Information Line

Monday - Friday
8:00 a.m. - 5:00 p.m.

614-644-6774 Español/Spanish
614-728-5893 Español/Spanish
614-752-5190 Español/Spanish

H1N1 Clinic Schedule

Canton City Health Department H1N1 Planning Site

 2009 H1N1 Influenza Vaccine Information Statements:
Inactivated 2009 H1N1 Influenza
Live, Intranasal 2009 H1N1 Influenza

  H1N1 Adverse Event Reporting


To view the Health Alert Network (HAN) messages that have been distributed by at least one of the Health Departments in Stark County (Alliance City, Canton City, Massillon City, and/or Stark County, please visit the HAN Messages page.

The Canton City Health Department noted that there have been many incorrect rumors about swine flu. Physicians cannot diagnose swine flu because tests available to them cannot tell the difference between routine seasonal flu, which is continuing to make people sick in Stark County, and swine flu. At present, only the Ohio Department of Health’s Public Health Laboratory can determine if a case is probable, and only CDC can confirm it.

The symptoms of swine flu seem to resemble those of seasonal flu and include fever, cough, sore throat, body aches, headache, chills and fatigue. Some people have reported diarrhea and vomiting as well. Canton City residents experiencing severe symptoms, such as difficulty breathing, should seek health care and treatment. Otherwise, the Health Department recommends at-home care.

The Health Department is advising physicians not to over-prescribe Tamiflu for patients with mild symptoms. Antiviral medications should only be used for people with severe illness and to treat swine flu (or prevent it in those exposed to confirmed or likely cases) among those at risk of complications from flu, such as young children, pregnant women, the elderly, and people with chronic medical conditions. The Health Department will continue to work with medical providers to test flu patients who develop severe illness or are associated with clusters, but does not currently recommend testing for all flu patients.

Eating pork or pork products cannot spread swine flu. The most effective way to lower the risk is for people with fever and either cough or sore throat to stay home.

· All Canton residents should cover their mouths when they cough with their sleeve or a tissue or handkerchief.

· Wash your hands often with soap and water, especially after you cough or sneeze. Alcohol-based hand cleaners are also effective.

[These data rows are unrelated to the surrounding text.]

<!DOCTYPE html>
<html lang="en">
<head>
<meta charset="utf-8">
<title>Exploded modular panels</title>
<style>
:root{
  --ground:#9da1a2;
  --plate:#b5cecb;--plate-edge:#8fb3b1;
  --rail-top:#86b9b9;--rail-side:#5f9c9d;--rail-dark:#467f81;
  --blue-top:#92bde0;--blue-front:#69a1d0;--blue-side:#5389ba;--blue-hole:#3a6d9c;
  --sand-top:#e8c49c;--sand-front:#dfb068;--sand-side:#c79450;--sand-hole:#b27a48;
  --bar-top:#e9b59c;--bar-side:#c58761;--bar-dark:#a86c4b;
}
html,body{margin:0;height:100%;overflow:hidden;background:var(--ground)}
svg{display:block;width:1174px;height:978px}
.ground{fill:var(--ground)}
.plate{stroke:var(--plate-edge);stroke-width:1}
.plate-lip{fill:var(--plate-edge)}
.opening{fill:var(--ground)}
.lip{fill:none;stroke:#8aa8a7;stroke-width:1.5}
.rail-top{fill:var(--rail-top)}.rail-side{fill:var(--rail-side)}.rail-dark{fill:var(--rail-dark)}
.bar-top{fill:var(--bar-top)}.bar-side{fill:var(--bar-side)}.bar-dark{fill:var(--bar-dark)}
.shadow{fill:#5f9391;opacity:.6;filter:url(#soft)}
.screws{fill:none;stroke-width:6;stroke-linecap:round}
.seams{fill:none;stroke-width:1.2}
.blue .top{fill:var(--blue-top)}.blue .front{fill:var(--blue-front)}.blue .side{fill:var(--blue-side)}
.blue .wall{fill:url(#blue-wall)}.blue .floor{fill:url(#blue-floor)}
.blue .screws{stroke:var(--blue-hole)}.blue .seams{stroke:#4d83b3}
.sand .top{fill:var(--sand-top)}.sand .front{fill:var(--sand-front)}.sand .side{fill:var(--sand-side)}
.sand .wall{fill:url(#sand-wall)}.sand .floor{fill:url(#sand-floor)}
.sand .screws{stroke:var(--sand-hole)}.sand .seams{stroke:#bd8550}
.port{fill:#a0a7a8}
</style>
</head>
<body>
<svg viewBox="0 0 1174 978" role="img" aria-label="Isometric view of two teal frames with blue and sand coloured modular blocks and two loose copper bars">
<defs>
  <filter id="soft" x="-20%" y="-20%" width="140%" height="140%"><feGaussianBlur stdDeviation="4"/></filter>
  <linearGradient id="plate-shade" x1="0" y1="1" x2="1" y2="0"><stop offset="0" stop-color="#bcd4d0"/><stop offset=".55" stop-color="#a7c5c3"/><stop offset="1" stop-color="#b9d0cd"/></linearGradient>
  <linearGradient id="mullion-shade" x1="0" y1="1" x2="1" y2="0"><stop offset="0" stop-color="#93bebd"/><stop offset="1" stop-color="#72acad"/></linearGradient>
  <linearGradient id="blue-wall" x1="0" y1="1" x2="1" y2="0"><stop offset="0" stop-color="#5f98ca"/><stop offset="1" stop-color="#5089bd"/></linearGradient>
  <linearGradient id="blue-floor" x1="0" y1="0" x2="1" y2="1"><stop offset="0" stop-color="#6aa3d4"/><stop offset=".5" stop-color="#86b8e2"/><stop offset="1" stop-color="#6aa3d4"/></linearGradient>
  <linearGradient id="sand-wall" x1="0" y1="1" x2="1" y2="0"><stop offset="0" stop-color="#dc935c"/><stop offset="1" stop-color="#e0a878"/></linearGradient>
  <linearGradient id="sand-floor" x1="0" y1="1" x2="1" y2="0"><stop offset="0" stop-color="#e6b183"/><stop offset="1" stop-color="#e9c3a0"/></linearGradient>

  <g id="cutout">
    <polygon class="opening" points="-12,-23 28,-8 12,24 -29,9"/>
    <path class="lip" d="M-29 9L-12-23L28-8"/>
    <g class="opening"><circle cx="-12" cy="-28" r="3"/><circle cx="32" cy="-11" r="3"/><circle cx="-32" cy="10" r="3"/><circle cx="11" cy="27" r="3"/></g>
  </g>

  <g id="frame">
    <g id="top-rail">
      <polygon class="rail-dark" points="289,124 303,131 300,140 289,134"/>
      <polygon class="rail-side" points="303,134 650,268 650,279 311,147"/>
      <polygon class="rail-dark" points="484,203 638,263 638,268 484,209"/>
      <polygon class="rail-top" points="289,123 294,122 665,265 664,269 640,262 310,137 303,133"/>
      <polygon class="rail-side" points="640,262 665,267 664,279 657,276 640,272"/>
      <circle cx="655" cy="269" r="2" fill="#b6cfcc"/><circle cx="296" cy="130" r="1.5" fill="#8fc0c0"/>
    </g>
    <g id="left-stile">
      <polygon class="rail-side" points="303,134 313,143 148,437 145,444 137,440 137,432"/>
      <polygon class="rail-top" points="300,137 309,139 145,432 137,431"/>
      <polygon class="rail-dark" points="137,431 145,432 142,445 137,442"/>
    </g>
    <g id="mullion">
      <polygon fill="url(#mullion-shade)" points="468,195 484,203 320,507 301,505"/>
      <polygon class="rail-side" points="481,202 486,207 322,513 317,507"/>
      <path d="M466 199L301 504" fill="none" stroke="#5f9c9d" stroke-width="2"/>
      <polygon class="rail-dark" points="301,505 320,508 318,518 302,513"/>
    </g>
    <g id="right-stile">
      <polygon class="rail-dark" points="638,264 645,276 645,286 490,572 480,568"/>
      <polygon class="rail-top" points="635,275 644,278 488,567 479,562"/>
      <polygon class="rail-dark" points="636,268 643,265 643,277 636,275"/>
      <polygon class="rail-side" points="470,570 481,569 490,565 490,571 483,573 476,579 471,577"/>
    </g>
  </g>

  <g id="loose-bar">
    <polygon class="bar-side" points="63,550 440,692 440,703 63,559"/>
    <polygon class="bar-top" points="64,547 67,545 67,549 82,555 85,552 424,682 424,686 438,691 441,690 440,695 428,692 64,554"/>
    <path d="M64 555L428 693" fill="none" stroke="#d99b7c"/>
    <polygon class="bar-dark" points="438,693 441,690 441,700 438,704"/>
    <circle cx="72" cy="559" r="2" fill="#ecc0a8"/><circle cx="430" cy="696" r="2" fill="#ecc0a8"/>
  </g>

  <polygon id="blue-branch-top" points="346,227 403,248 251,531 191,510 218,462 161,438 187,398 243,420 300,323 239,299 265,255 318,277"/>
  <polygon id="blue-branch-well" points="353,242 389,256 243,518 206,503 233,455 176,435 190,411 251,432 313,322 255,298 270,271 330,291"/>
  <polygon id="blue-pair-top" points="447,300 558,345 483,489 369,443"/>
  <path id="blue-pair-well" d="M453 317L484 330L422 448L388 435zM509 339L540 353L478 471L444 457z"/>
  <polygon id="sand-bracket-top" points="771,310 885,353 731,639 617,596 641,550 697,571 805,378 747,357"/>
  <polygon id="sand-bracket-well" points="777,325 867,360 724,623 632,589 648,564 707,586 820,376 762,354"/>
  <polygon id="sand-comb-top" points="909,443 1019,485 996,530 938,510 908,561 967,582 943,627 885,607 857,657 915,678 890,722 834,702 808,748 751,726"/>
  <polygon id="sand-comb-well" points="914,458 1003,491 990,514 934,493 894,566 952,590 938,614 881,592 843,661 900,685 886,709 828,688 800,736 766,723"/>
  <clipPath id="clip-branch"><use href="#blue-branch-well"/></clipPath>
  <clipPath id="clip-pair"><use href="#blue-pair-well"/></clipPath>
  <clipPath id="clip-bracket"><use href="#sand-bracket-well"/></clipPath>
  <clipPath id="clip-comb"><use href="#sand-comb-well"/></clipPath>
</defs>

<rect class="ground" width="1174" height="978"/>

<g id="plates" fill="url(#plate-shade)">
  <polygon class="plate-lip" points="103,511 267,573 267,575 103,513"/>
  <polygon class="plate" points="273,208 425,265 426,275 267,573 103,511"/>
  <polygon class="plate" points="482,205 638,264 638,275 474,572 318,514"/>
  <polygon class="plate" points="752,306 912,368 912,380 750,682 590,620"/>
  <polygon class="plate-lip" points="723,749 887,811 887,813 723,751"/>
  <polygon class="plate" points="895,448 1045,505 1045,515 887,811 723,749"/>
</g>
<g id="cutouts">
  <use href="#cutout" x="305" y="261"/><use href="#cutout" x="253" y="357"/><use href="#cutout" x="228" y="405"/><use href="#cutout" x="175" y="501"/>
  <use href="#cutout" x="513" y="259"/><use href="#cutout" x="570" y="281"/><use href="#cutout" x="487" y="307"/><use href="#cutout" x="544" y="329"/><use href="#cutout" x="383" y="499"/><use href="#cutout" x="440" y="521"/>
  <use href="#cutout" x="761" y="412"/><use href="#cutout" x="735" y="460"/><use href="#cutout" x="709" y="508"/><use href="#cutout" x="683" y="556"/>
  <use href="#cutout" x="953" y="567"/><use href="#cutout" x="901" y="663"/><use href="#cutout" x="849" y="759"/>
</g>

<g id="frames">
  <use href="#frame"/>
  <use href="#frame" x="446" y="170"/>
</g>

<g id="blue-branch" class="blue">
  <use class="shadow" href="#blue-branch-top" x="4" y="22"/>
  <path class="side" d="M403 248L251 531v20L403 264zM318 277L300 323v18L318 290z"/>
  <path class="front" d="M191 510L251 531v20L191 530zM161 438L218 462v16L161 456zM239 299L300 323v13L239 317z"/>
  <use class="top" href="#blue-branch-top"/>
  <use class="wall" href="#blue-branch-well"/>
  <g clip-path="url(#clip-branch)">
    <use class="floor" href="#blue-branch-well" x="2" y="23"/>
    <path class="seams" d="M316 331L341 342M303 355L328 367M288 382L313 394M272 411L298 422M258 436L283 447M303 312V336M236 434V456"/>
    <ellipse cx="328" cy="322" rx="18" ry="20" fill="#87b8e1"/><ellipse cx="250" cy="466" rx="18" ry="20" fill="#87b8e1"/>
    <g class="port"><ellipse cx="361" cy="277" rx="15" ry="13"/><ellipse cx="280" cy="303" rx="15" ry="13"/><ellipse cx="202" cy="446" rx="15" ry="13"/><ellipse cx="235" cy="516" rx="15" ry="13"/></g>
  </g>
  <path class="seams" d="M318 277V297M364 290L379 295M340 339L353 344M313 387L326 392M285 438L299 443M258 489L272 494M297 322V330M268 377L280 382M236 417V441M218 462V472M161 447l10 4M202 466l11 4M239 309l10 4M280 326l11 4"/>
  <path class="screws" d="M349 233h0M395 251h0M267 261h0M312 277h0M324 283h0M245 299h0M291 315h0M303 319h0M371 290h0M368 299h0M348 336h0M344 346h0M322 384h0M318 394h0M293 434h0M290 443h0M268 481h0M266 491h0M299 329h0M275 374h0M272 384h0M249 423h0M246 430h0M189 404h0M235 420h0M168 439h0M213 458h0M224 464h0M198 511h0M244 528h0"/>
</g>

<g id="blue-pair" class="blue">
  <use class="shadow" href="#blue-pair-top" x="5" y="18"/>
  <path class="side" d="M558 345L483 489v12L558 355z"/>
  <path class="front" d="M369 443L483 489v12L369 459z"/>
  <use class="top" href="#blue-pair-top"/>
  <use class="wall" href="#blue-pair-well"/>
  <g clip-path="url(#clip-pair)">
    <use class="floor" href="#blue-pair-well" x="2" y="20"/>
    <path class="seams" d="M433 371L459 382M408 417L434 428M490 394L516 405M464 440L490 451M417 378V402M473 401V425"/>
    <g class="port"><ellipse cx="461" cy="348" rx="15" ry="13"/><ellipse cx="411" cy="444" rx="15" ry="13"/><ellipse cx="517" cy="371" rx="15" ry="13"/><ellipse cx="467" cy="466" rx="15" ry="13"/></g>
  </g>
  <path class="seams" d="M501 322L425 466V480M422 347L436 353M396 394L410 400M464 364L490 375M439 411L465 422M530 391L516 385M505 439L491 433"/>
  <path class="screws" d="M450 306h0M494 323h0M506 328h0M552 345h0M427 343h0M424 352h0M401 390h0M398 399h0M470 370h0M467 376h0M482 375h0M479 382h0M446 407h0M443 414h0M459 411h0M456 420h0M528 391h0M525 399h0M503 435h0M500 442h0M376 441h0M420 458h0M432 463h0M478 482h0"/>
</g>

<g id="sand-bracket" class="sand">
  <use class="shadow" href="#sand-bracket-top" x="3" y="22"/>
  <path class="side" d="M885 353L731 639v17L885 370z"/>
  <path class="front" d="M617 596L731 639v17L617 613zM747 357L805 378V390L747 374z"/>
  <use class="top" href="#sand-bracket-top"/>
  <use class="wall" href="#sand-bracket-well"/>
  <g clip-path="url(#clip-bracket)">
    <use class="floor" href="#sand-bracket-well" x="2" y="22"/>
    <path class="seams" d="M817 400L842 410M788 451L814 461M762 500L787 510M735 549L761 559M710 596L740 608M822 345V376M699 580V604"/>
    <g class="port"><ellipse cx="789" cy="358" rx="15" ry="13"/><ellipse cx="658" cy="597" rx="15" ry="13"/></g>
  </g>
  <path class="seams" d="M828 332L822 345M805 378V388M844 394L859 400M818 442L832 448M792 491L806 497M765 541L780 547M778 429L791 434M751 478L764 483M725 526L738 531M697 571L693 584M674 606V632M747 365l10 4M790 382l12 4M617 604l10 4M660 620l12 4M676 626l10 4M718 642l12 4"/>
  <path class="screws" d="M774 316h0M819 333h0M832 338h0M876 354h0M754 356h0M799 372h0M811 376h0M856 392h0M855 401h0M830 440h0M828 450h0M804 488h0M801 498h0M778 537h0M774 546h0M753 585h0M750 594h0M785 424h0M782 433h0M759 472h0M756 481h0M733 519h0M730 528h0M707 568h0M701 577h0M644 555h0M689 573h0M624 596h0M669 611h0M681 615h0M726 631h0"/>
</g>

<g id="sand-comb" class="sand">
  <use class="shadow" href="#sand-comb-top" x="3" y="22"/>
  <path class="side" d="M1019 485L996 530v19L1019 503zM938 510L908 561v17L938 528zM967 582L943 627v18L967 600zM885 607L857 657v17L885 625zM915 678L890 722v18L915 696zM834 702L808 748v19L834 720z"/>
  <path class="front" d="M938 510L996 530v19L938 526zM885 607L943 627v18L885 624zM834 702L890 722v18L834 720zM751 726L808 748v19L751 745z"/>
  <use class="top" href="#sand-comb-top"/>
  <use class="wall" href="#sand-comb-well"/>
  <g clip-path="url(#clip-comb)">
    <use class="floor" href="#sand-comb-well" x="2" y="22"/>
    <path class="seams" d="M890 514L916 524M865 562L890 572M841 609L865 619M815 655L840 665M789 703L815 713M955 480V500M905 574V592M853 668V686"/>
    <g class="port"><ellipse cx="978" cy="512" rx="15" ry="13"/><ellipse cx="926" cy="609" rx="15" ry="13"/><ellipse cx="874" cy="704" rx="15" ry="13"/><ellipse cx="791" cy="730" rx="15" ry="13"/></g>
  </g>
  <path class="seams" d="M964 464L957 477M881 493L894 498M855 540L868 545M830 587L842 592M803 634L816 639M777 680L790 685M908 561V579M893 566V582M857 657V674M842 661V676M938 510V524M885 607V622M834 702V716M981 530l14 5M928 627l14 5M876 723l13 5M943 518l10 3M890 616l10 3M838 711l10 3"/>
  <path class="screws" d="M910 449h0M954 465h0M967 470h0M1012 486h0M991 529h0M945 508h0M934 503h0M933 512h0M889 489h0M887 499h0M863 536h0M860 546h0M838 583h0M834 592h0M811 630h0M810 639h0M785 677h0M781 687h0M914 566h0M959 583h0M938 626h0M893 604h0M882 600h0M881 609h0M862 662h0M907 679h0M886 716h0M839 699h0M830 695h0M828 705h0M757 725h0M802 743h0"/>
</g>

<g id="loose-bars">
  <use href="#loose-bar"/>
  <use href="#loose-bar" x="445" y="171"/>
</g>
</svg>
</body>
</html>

· Try to avoid close contact with sick people.

· People with influenza like illness should remain at home until at least 24 hours after they are free of fever or signs of fever, without use of fever reducing medicines.

· Stay away from clinics and hospitals unless you have severe symptoms.

School and day care administrators, employers and managers of group living facilities should make sure to do the following to avoid the spread of illness:

· Keep shared spaces clean and well ventilated.

· Group living facilities should separate people who are sick.

· Schools and employers should encourage those who are sick to stay at home, but should not require doctors’ notices to let healthy people return.

Flu epidemics evolve in unpredictable ways; it is impossible to know whether this one will dwindle, remain the same, or surge in coming weeks, and whether the illness will remain mild. Some severe cases are likely in people with underlying risk factors – such as young children, the elderly, and people with chronic medical conditions –the Health Department is watching closely for signs of increased virulence. For facts about influenza, and more information about swine flu, please visit the CDC website at the link above.



Page last updated: 12-01-2009.